The entries are to be repeated exactly, with all pictures omitted.

- _Collected data_
####################

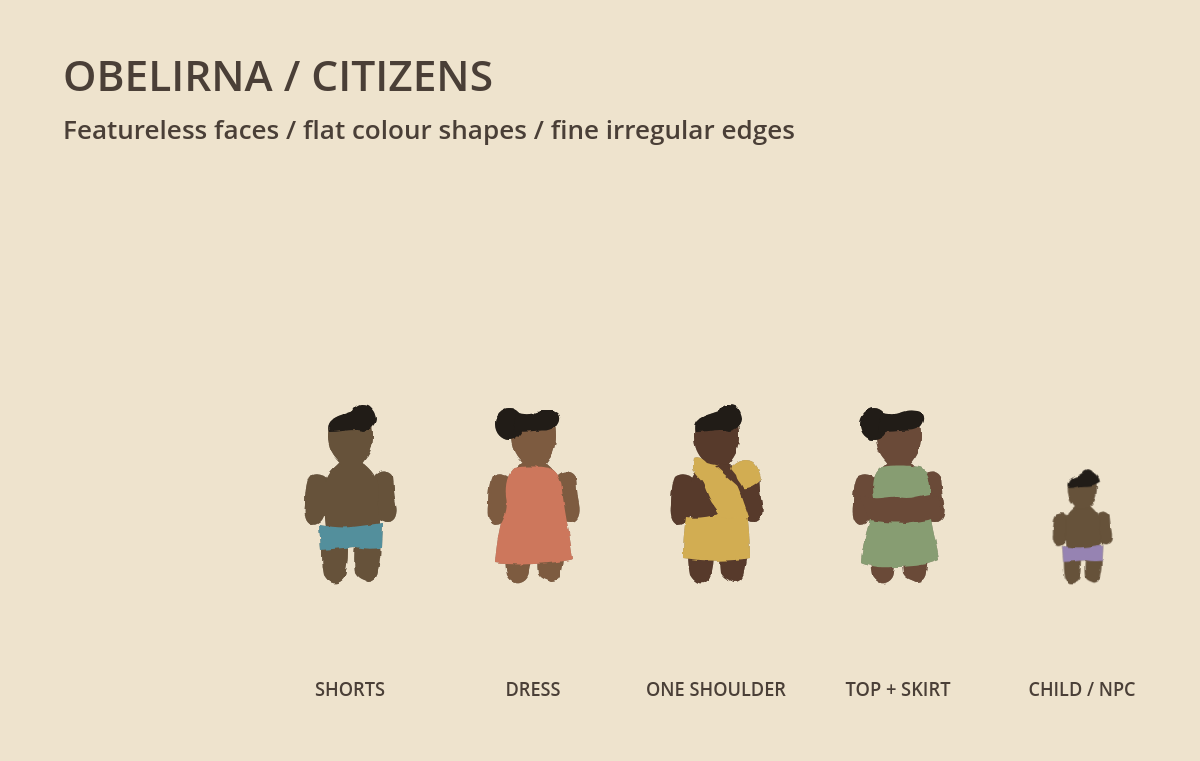
<!DOCTYPE html>
<html lang="en">
<head>
<meta charset="utf-8">
<title>Obelirna / Citizens</title>
<style>
:root {
  --paper: #eee3cd;
  --ink: #4a3f37;
  --hair: #211c17;
  --skin-olive: #66523a;
  --skin-tan: #7d5b40;
  --skin-deep: #573a2b;
  --skin-umber: #6a4a38;
  --blue: #538f9c;
  --coral: #cd775c;
  --ochre: #d2ad52;
  --sage: #879d72;
  --violet: #9683b2;
}
html, body { margin: 0; background: var(--paper); }
body { width: 1200px; height: 761px; overflow: hidden; }
svg { display: block; }
text { font-family: "Open Sans", "Noto Sans", sans-serif; font-weight: 600; fill: var(--ink); }
.title { font-size: 42px; }
.subtitle { font-size: 26px; }
.labels text { font-size: 19px; text-anchor: middle; }
.skin { fill: currentColor; }
.hair { fill: var(--hair); }
.olive { color: var(--skin-olive); }
.tan { color: var(--skin-tan); }
.deep { color: var(--skin-deep); }
.umber { color: var(--skin-umber); }
</style>
</head>
<body>
<svg width="1200" height="761" viewBox="0 0 1200 761">
  <defs>
    <filter id="torn-edge" filterUnits="userSpaceOnUse" x="280" y="390" width="860" height="210" color-interpolation-filters="sRGB">
      <feTurbulence type="fractalNoise" baseFrequency="0.12" numOctaves="1" seed="7" result="grain"/>
      <feDisplacementMap in="SourceGraphic" in2="grain" scale="4" xChannelSelector="R" yChannelSelector="G" result="rough"/>
      <feGaussianBlur in="rough" stdDeviation="0.4" result="soft"/>
      <feDropShadow in="soft" dx="0" dy="0" stdDeviation="0.7" flood-color="#3a3026" flood-opacity="0.5"/>
    </filter>

    <g id="legs" class="skin">
      <path d="M-28 545C-28 556 -28 566 -26 575C-22 582 -17 584 -13 583C-7 581 -4 577 -4 571C-2 562 -2 554 -2 545Z"/>
      <path d="M5 545C4 555 4 564 5 573C8 579 14 580 18 582C24 582 28 578 28 571C30 562 31 553 30 544Z"/>
    </g>
    <g id="arms" class="skin">
      <path d="M-41 477C-35 472 -26 474 -21 480L-16 518L-26 516C-28 522 -33 525 -38 525C-45 523 -46 514 -45 505C-45 495 -44 483 -41 477Z"/>
      <path d="M25 475C31 469 40 471 43 477C44 487 44 495 46 504C48 514 45 522 38 522C33 522 29 520 26 516L22 512Z"/>
    </g>
    <path id="torso" class="skin" d="M-11 463C-17 469 -23 473 -25 482L-25 518L-24 528H29L29 515L28 484C26 476 21 470 14 464Z"/>
    <path id="head" class="skin" d="M-21 426C-23 436 -22 446 -18 453C-14 460 -10 462 -8 467H11C13 463 17 459 20 453C23 445 24 436 22 425Z"/>
    <g id="body">
      <use href="#legs"/>
      <use href="#arms"/>
      <use href="#torso"/>
      <use href="#head"/>
    </g>
    <path id="hair-tuft" class="hair" d="M-21 432C-24 424 -18 418 -9 415L3 411C6 405 12 404 18 406C22 408 25 412 26 419C25 426 20 430 13 431C4 428 -8 432 -21 432Z"/>
    <g id="hair-bun" class="hair">
      <ellipse cx="-24" cy="424" rx="14" ry="16"/>
      <path d="M-17 412C-9 415 -3 415 4 412C11 410 19 410 24 413C28 417 26 424 22 427C15 432 8 430 1 431C-6 432 -13 432 -20 431Z"/>
    </g>
    <path id="shorts" d="M-31 525C-18 527 -8 528 2 527C14 526 22 524 33 523L32 548C23 549 14 549 5 547C-6 548 -18 549 -29 550Z"/>
  </defs>

  <rect width="1200" height="761" fill="var(--paper)"/>

  <text class="title" x="63" y="91" textLength="430" lengthAdjust="spacingAndGlyphs">OBELIRNA / CITIZENS</text>
  <text class="subtitle" x="63" y="139" textLength="732" lengthAdjust="spacingAndGlyphs">Featureless faces / flat colour shapes / fine irregular edges</text>

  <g class="citizens" filter="url(#torn-edge)">
    <g class="olive" transform="translate(350)">
      <use href="#body"/>
      <use href="#shorts" fill="var(--blue)"/>
      <use href="#hair-tuft"/>
    </g>

    <g class="tan" transform="translate(533)">
      <use href="#body"/>
      <path fill="var(--coral)" d="M-18 468C-8 466 12 466 19 469C26 474 29 481 29 490C31 505 33 518 36 533L40 559C20 564 -15 566 -38 563C-37 550 -35 535 -32 523C-27 514 -25 507 -27 497C-28 485 -26 473 -18 468Z"/>
      <use href="#hair-bun"/>
    </g>

    <g class="deep" transform="translate(716)">
      <use href="#body"/>
      <g class="one-shoulder-dress" fill="var(--ochre)">
        <path class="skirt" d="M-30 517C-20 519 -8 517 3 514L31 512C33 528 34 544 34 558C12 562 -12 561 -33 558C-33 544 -32 530 -30 517Z"/>
        <path class="sash" d="M-22 458C-17 456 -13 459 -9 463C-2 465 6 465 12 471C19 478 22 487 26 497L33 517L2 518C4 514 2 511 -1 507C-6 501 -9 493 -12 485C-14 478 -21 476 -23 467Z"/>
        <path class="sleeve" d="M16 466C22 460 31 458 37 462C42 466 44 473 45 480C40 485 33 489 27 488C24 482 20 477 14 473Z"/>
      </g>
      <path class="skin" d="M-1 466L11 464L20 475L24 488Z"/>
      <use href="#hair-tuft"/>
    </g>

    <g class="umber" transform="translate(898)">
      <use href="#body"/>
      <path class="skin" d="M-38 495L-22 499H28L40 496L44 518L30 523H-28Z"/>
      <path fill="var(--sage)" d="M-16 467C-6 465 16 465 24 468C31 474 33 484 32 494C20 496 10 500 0 497C-8 496 -16 499 -24 498C-26 486 -25 472 -16 467Z"/>
      <path fill="var(--sage)" d="M-28 520C-14 523 -4 522 8 523C16 521 26 522 33 519C35 532 39 546 41 560C28 566 10 567 -6 567C-18 568 -30 566 -37 563C-36 548 -32 533 -28 520Z"/>
      <use href="#hair-bun"/>
    </g>

    <g class="olive" transform="translate(1082 210) scale(.64)">
      <use href="#body"/>
      <use href="#shorts" fill="var(--violet)"/>
      <path class="hair" d="M-22 434C-24 425 -18 418 -7 416L2 410C6 404 13 404 17 410C24 412 27 417 28 424C20 430 12 432 4 431C-5 431 -12 435 -22 434Z"/>
    </g>
  </g>

  <g class="labels">
    <text x="350" y="696" textLength="70" lengthAdjust="spacingAndGlyphs">SHORTS</text>
    <text x="533" y="696" textLength="55" lengthAdjust="spacingAndGlyphs">DRESS</text>
    <text x="716" y="696" textLength="140" lengthAdjust="spacingAndGlyphs">ONE SHOULDER</text>
    <text x="898" y="696" textLength="105" lengthAdjust="spacingAndGlyphs">TOP + SKIRT</text>
    <text x="1082" y="696" textLength="107" lengthAdjust="spacingAndGlyphs">CHILD / NPC</text>
  </g>
</svg>
</body>
</html>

####################

- _RESULT_
<!DOCTYPE html>
<html lang="en">
<head>
<meta charset="utf-8">
<title>Obelirna / Citizens</title>
<style>
:root {
  --paper: #eee3cd;
  --ink: #4a3f37;
  --hair: #211c17;
  --skin-olive: #66523a;
  --skin-tan: #7d5b40;
  --skin-deep: #573a2b;
  --skin-umber: #6a4a38;
  --blue: #538f9c;
  --coral: #cd775c;
  --ochre: #d2ad52;
  --sage: #879d72;
  --violet: #9683b2;
}
html, body { margin: 0; background: var(--paper); }
body { width: 1200px; height: 761px; overflow: hidden; }
svg { display: block; }
text { font-family: "Open Sans", "Noto Sans", sans-serif; font-weight: 600; fill: var(--ink); }
.title { font-size: 42px; }
.subtitle { font-size: 26px; }
.labels text { font-size: 19px; text-anchor: middle; }
.skin { fill: currentColor; }
.hair { fill: var(--hair); }
.olive { color: var(--skin-olive); }
.tan { color: var(--skin-tan); }
.deep { color: var(--skin-deep); }
.umber { color: var(--skin-umber); }
</style>
</head>
<body>
<svg width="1200" height="761" viewBox="0 0 1200 761">
  <defs>
    <filter id="torn-edge" filterUnits="userSpaceOnUse" x="280" y="390" width="860" height="210" color-interpolation-filters="sRGB">
      <feTurbulence type="fractalNoise" baseFrequency="0.12" numOctaves="1" seed="7" result="grain"/>
      <feDisplacementMap in="SourceGraphic" in2="grain" scale="4" xChannelSelector="R" yChannelSelector="G" result="rough"/>
      <feGaussianBlur in="rough" stdDeviation="0.4" result="soft"/>
      <feDropShadow in="soft" dx="0" dy="0" stdDeviation="0.7" flood-color="#3a3026" flood-opacity="0.5"/>
    </filter>

    <g id="legs" class="skin">
      <path d="M-28 545C-28 556 -28 566 -26 575C-22 582 -17 584 -13 583C-7 581 -4 577 -4 571C-2 562 -2 554 -2 545Z"/>
      <path d="M5 545C4 555 4 564 5 573C8 579 14 580 18 582C24 582 28 578 28 571C30 562 31 553 30 544Z"/>
    </g>
    <g id="arms" class="skin">
      <path d="M-41 477C-35 472 -26 474 -21 480L-16 518L-26 516C-28 522 -33 525 -38 525C-45 523 -46 514 -45 505C-45 495 -44 483 -41 477Z"/>
      <path d="M25 475C31 469 40 471 43 477C44 487 44 495 46 504C48 514 45 522 38 522C33 522 29 520 26 516L22 512Z"/>
    </g>
    <path id="torso" class="skin" d="M-11 463C-17 469 -23 473 -25 482L-25 518L-24 528H29L29 515L28 484C26 476 21 470 14 464Z"/>
    <path id="head" class="skin" d="M-21 426C-23 436 -22 446 -18 453C-14 460 -10 462 -8 467H11C13 463 17 459 20 453C23 445 24 436 22 425Z"/>
    <g id="body">
      <use href="#legs"/>
      <use href="#arms"/>
      <use href="#torso"/>
      <use href="#head"/>
    </g>
    <path id="hair-tuft" class="hair" d="M-21 432C-24 424 -18 418 -9 415L3 411C6 405 12 404 18 406C22 408 25 412 26 419C25 426 20 430 13 431C4 428 -8 432 -21 432Z"/>
    <g id="hair-bun" class="hair">
      <ellipse cx="-24" cy="424" rx="14" ry="16"/>
      <path d="M-17 412C-9 415 -3 415 4 412C11 410 19 410 24 413C28 417 26 424 22 427C15 432 8 430 1 431C-6 432 -13 432 -20 431Z"/>
    </g>
    <path id="shorts" d="M-31 525C-18 527 -8 528 2 527C14 526 22 524 33 523L32 548C23 549 14 549 5 547C-6 548 -18 549 -29 550Z"/>
  </defs>

  <rect width="1200" height="761" fill="var(--paper)"/>

  <text class="title" x="63" y="91" textLength="430" lengthAdjust="spacingAndGlyphs">OBELIRNA / CITIZENS</text>
  <text class="subtitle" x="63" y="139" textLength="732" lengthAdjust="spacingAndGlyphs">Featureless faces / flat colour shapes / fine irregular edges</text>

  <g class="citizens" filter="url(#torn-edge)">
    <g class="olive" transform="translate(350)">
      <use href="#body"/>
      <use href="#shorts" fill="var(--blue)"/>
      <use href="#hair-tuft"/>
    </g>

    <g class="tan" transform="translate(533)">
      <use href="#body"/>
      <path fill="var(--coral)" d="M-18 468C-8 466 12 466 19 469C26 474 29 481 29 490C31 505 33 518 36 533L40 559C20 564 -15 566 -38 563C-37 550 -35 535 -32 523C-27 514 -25 507 -27 497C-28 485 -26 473 -18 468Z"/>
      <use href="#hair-bun"/>
    </g>

    <g class="deep" transform="translate(716)">
      <use href="#body"/>
      <g class="one-shoulder-dress" fill="var(--ochre)">
        <path class="skirt" d="M-30 517C-20 519 -8 517 3 514L31 512C33 528 34 544 34 558C12 562 -12 561 -33 558C-33 544 -32 530 -30 517Z"/>
        <path class="sash" d="M-22 458C-17 456 -13 459 -9 463C-2 465 6 465 12 471C19 478 22 487 26 497L33 517L2 518C4 514 2 511 -1 507C-6 501 -9 493 -12 485C-14 478 -21 476 -23 467Z"/>
        <path class="sleeve" d="M16 466C22 460 31 458 37 462C42 466 44 473 45 480C40 485 33 489 27 488C24 482 20 477 14 473Z"/>
      </g>
      <path class="skin" d="M-1 466L11 464L20 475L24 488Z"/>
      <use href="#hair-tuft"/>
    </g>

    <g class="umber" transform="translate(898)">
      <use href="#body"/>
      <path class="skin" d="M-38 495L-22 499H28L40 496L44 518L30 523H-28Z"/>
      <path fill="var(--sage)" d="M-16 467C-6 465 16 465 24 468C31 474 33 484 32 494C20 496 10 500 0 497C-8 496 -16 499 -24 498C-26 486 -25 472 -16 467Z"/>
      <path fill="var(--sage)" d="M-28 520C-14 523 -4 522 8 523C16 521 26 522 33 519C35 532 39 546 41 560C28 566 10 567 -6 567C-18 568 -30 566 -37 563C-36 548 -32 533 -28 520Z"/>
      <use href="#hair-bun"/>
    </g>

    <g class="olive" transform="translate(1082 210) scale(.64)">
      <use href="#body"/>
      <use href="#shorts" fill="var(--violet)"/>
      <path class="hair" d="M-22 434C-24 425 -18 418 -7 416L2 410C6 404 13 404 17 410C24 412 27 417 28 424C20 430 12 432 4 431C-5 431 -12 435 -22 434Z"/>
    </g>
  </g>

  <g class="labels">
    <text x="350" y="696" textLength="70" lengthAdjust="spacingAndGlyphs">SHORTS</text>
    <text x="533" y="696" textLength="55" lengthAdjust="spacingAndGlyphs">DRESS</text>
    <text x="716" y="696" textLength="140" lengthAdjust="spacingAndGlyphs">ONE SHOULDER</text>
    <text x="898" y="696" textLength="105" lengthAdjust="spacingAndGlyphs">TOP + SKIRT</text>
    <text x="1082" y="696" textLength="107" lengthAdjust="spacingAndGlyphs">CHILD / NPC</text>
  </g>
</svg>
</body>
</html>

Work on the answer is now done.